In a few days, we'll know if discrimination will be on the ballot this November in Washington. This week, signatures will be submitted for Initiative 1552, the first-ever statewide ballot measure in the country that would repeal decade-old nondiscrimination protections for transgender people.
After failing last year, a well-funded group with extreme and baseless views of transgender individuals returned with a much more confusing proposal, one that mandates public schools segregate bathrooms and that trans students stay out of bathrooms that correspond with their gender. Like last year's proposal, this year's initiative allows students and their families to sue public schools if trans students are allowed to use the bathrooms where they feel safe. However, this time the fine per incident has been increased to $5,000. The proposed legislation also repeals state protections by allowing businesses to refuse to let trans people use the bathroom.

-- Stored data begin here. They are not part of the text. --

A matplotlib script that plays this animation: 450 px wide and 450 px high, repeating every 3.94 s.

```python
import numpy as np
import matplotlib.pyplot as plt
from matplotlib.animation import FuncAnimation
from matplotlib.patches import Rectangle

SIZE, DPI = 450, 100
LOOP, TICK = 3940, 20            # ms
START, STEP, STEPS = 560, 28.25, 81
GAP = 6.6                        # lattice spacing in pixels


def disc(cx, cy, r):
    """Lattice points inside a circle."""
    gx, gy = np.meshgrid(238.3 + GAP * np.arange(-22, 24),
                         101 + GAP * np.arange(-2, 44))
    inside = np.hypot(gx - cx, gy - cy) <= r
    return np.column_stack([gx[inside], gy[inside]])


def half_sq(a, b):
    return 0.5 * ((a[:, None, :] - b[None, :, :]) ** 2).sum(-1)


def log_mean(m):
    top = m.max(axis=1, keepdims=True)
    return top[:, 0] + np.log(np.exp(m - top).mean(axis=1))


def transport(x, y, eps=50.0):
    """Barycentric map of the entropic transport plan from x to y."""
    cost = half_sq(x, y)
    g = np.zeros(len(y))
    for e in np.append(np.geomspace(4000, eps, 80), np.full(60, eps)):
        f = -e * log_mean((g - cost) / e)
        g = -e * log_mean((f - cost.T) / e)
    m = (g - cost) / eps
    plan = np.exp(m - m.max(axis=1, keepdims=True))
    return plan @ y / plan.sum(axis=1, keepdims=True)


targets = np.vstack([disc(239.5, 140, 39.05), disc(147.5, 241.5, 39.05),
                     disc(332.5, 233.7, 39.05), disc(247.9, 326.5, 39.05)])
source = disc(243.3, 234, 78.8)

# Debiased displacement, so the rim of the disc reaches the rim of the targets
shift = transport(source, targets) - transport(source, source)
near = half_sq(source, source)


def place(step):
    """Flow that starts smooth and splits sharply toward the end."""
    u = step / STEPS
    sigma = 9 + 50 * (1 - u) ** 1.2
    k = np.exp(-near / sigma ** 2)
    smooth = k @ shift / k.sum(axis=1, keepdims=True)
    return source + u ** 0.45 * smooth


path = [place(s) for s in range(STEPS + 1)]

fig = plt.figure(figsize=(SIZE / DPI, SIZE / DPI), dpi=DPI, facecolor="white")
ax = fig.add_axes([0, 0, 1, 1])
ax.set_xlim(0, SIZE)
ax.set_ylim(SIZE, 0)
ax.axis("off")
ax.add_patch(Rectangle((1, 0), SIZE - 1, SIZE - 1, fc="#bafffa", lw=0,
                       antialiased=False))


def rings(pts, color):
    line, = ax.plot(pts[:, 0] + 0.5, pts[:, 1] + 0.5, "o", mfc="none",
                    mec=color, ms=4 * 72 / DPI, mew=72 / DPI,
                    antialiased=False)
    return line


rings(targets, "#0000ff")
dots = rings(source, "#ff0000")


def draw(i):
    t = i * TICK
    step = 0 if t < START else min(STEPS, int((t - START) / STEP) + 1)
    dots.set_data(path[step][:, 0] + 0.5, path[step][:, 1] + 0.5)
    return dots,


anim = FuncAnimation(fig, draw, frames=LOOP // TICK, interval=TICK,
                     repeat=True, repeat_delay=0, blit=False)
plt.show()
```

The Washington Coalition of Sexual Assault Programs notes there's been a zero increase in assaults related to transgender people using facilities since the law went into effect. Not a single damn one. (Conservative politicians who've been arrested for misconduct in bathrooms? Well, that's another story. ) The Washington Student Association, law enforcement officials and clergy also oppose this measure because it does not make us safer. Instead, it would do the opposite by infringing on everyone's right to bodily privacy, requiring anyone who doesn't look the part to prove their gender. Yet opponents continue look for a problem that doesn't exist to score political points.
The truth is not stopping the oxymoronically named Just Want Privacy, the campaign behind I-1552, and initiative backers from playing dirty: They are attempting to buy the ballot with an anonymously received $50,000 donation to boost signature gathering, which violates campaign finance regulations. They were recently caught illegally circulating petitions without the actual ballot language included and hurling abuse outside grocery stores with misleading signs like "Stop Co-Ed Bathrooms," as if gender and genitalia were synonymous.
None of which topped the incident last March: Kelly Herron was in a restroom in a Seattle public park when a man attempted to rape her. Herron later posted on Instagram that she was "clawing his face, punching back, and desperately trying to escape his grip," screaming "Not today, motherf---er!" when she got away. Just Want Privacy seized the story to use the photo Herron had posted of her injuries in an email fundraiser.
When Herron discovered her experience had been co-opted, she responded to the group with the same language she used to try to scare her assailant: "To the people behind I-1552... I refuse to allow anyone to use me and my horrific sexual assault to cause harm and discrimination to others."
No ballot initiative would have prevented the attack, because assault is already illegal. Her attacker also didn't decide to use antidiscrimination laws to pretend to be a trans woman so he could sneak into the women's restroom. Using someone else's tragedy to push for discrimination is a common strategy of groups with hateful agendas, and Just Want Privacy succeeded in creating and exploiting the same violence they claim to be trying to prevent.
The demonization has to stop. Extremists are reinforcing a narrow definition of gender and sexuality, instead of focusing on the real problem: Working to stop men from committing rape, and addressing rape culture.
Safety is a basic human need we all share. In this case, safety means acceptance and understanding, not punishing innocent people over imaginary evils. Naturally, real acceptance and understanding makes things better for all.
The fear driving I-1552 doesn't exist, but the dangers of these misguided policies passing are real. ♦
Paul Dillon manages public affairs for Planned Parenthood of Greater Washington and North Idaho.